The arts can make a powerful difference to someone’s social and health care. The recent All-Party Parliamentary Group on Arts, Health and Well-being and the Winston Churchill Memorial Trust report, have both raised awareness of the benefits that the arts can bring to keeping us well, aiding our recovery and supporting lives ‘lived in colour’.
This is no less the case for residents of care homes. That is why SCIE has just published a digital resource for members of the care home team to support them in engaging older residents in the creative activities. Tips, ideas, links and examples of good practice in different arts ‘topics’ including puppetry, sculpture and theatre are provided on the Arts in Care Homes web pages, funded by The Baring Foundation.
Sense of Identity
The opportunity to dance or make things gives residents the chance to use their creative imagination and the prospect of learning a new skill or returning to one previously enjoyed. Participation in the arts offers an opportunity for self-expression and can foster that sense of identity that institutional life can sometimes erode. Being in a choir or sewing in a class can build someone’s confidence as well as their links with others. There’s the chance to involve the local community in the arts; a way to meet new people and have novel experiences. As importantly, the arts provide care home residents and staff with fun and excitement - something we all need.

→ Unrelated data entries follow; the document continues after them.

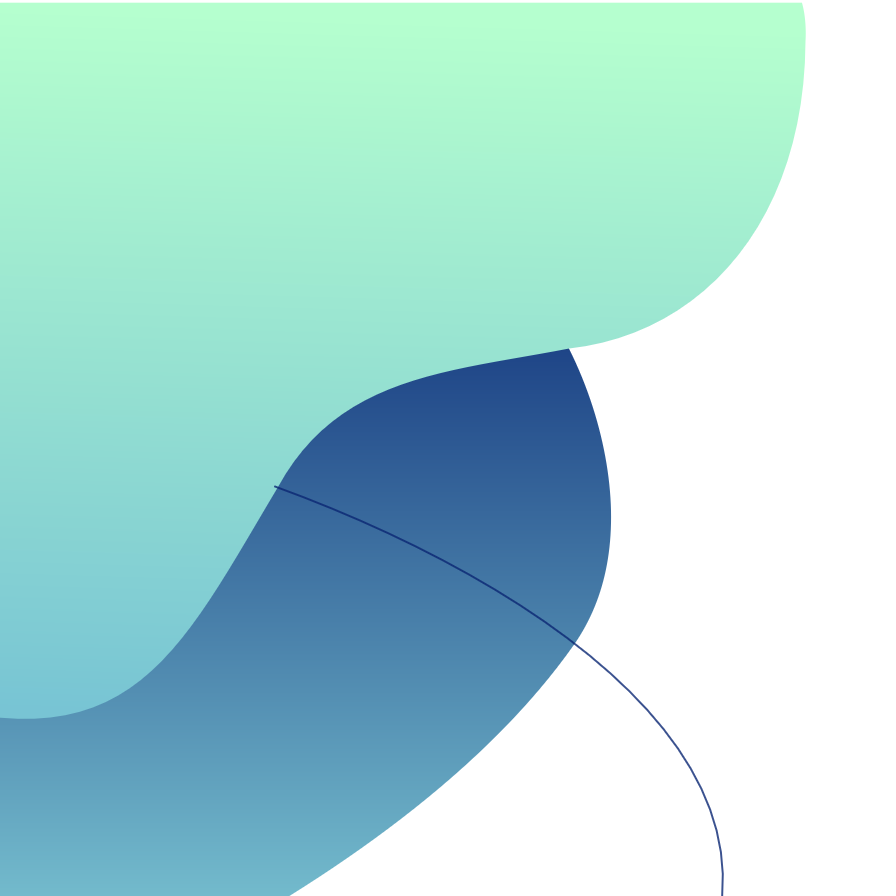
This background is drawn by a WebGL 2 fragment shader. Its source:

```glsl
#version 300 es
precision highp float;

uniform vec2 u_resolution;
out vec4 fragColor;

const int CURVE_STEPS = 24;
const vec3 PAPER = vec3(1.0);
const vec3 MINT_TOP = vec3(0.71, 1.0, 0.81);
const vec3 MINT_LOW = vec3(0.47, 0.77, 0.83);
const vec3 BLUE_TOP = vec3(0.12, 0.27, 0.53);
const vec3 BLUE_LOW = vec3(0.45, 0.73, 0.80);
const vec3 INK = vec3(0.04, 0.15, 0.45);

// Outline state: x = nearest distance, y = -1 inside or +1 outside.
vec2 addLine(vec2 outline, vec2 p, vec2 a, vec2 b) {
  vec2 ab = b - a;
  float t = clamp(dot(p - a, ab) / dot(ab, ab), 0.0, 1.0);
  outline.x = min(outline.x, length(p - a - ab * t));
  if ((a.y > p.y) != (b.y > p.y)) {
    float crossing = a.x + ab.x * (p.y - a.y) / ab.y;
    if (p.x < crossing) outline.y = -outline.y;
  }
  return outline;
}

vec2 cubic(vec2 a, vec2 b, vec2 c, vec2 d, float t) {
  float s = 1.0 - t;
  return s * s * s * a + 3.0 * s * t * (s * b + t * c) + t * t * t * d;
}

vec2 addCurve(vec2 outline, vec2 p, vec2 a, vec2 b, vec2 c, vec2 d) {
  vec2 from = a;
  for (int i = 1; i <= CURVE_STEPS; i++) {
    vec2 to = cubic(a, b, c, d, float(i) / float(CURVE_STEPS));
    outline = addLine(outline, p, from, to);
    from = to;
  }
  return outline;
}

float coverage(float signedDistance, float pixel) {
  return clamp(0.5 - signedDistance / pixel, 0.0, 1.0);
}

// Upper wave, closed beyond the left side.
float mintShape(vec2 p) {
  vec2 start = vec2(0.0, 0.199), slope = vec2(0.310, 0.456);
  vec2 shoulder = vec2(0.635, 0.611), side = vec2(0.899, 0.954);
  vec2 corner = vec2(0.895, 0.997);
  vec2 topLeft = vec2(-0.1, 0.997), lowLeft = vec2(-0.1, 0.199);
  vec2 o = vec2(10.0, 1.0);
  o = addCurve(o, p, start, vec2(0.163, 0.184), vec2(0.215, 0.297), slope);
  o = addCurve(o, p, slope, vec2(0.378, 0.581), vec2(0.501, 0.585), shoulder);
  o = addCurve(o, p, shoulder, vec2(0.788, 0.628), vec2(0.898, 0.758), side);
  o = addCurve(o, p, side, vec2(0.900, 0.971), vec2(0.898, 0.987), corner);
  o = addLine(o, p, corner, topLeft);
  o = addLine(o, p, topLeft, lowLeft);
  o = addLine(o, p, lowLeft, start);
  return o.x * o.y;
}

// Lower wave, its top tucked under the mint one.
float blueShape(vec2 p) {
  vec2 top = vec2(0.573, 0.738), shoulder = vec2(0.635, 0.611);
  vec2 bulge = vec2(0.682, 0.423), turn = vec2(0.641, 0.281);
  vec2 foot = vec2(0.323, 0.0), below = vec2(0.195, -0.08);
  vec2 lowLeft = vec2(-0.1, -0.08), topLeft = vec2(-0.1, 0.738);
  vec2 o = vec2(10.0, 1.0);
  o = addLine(o, p, top, shoulder);
  o = addCurve(o, p, shoulder, vec2(0.667, 0.547), vec2(0.682, 0.479), bulge);
  o = addCurve(o, p, bulge, vec2(0.682, 0.367), vec2(0.668, 0.320), turn);
  o = addCurve(o, p, turn, vec2(0.568, 0.177), vec2(0.456, 0.083), foot);
  o = addLine(o, p, foot, below);
  o = addLine(o, p, below, lowLeft);
  o = addLine(o, p, lowLeft, topLeft);
  o = addLine(o, p, topLeft, top);
  return o.x * o.y;
}

float inkStroke(vec2 p, float halfWidth) {
  vec2 o = addCurve(vec2(10.0, 1.0), p, vec2(0.307, 0.457),
                    vec2(0.560, 0.365), vec2(0.823, 0.199), vec2(0.806, 0.0));
  return o.x - halfWidth;
}

// Vertical blend with a slight tilt.
vec3 gradient(vec2 p, vec3 low, vec3 high, float bottom, float top, float tilt) {
  float height = p.y + tilt * (p.x - 0.4);
  return mix(low, high, clamp((height - bottom) / (top - bottom), 0.0, 1.0));
}

void main() {
  vec2 p = gl_FragCoord.xy / u_resolution;
  float pixel = 1.0 / min(u_resolution.x, u_resolution.y);

  vec3 blue = gradient(p, BLUE_LOW, BLUE_TOP, 0.0, 0.61, 0.0);
  vec3 mint = gradient(p, MINT_LOW, MINT_TOP, 0.2, 0.98, 0.03);

  // Layers from back to front
  vec3 color = mix(PAPER, blue, coverage(blueShape(p), pixel));
  color = mix(color, mint, coverage(mintShape(p), pixel));
  color = mix(color, INK, 0.8 * coverage(inkStroke(p, 0.0011), pixel));
  fragColor = vec4(color, 1.0);
}
```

Care Quality Commission - Key Lines of Enquiry (KLOEs)
Using arts in care homes can help demonstrate that you are addressing two of the Care Quality Commission’s KLOEs (Being responsive and caring). Participation in the arts can no longer be regarded as an optional extra.
‘We don’t have the budget’ is sometimes the response from the care sector when these ideas are suggested. But the ‘Do It Yourself’ section of the website, written by the National Association of Providers of Activity (NAPA) offers a plethora of inexpensive creative ideas, adaptable for people with different cognitive function, including those at the end of life. A resident may not be well enough to go into care home garden but a piece of lavender brought to the bedside will scent the room, prompt a chat about gardening or trigger a song about the flower.
The arts can seriously improve your health. Creativity offers many ways to connect, move, give, learn and notice – the five ways to well-being. This should be the offer irrespective of where you live.
SCIE resource: Inspiring creative arts in care homes
*All information is correct at the time of publishing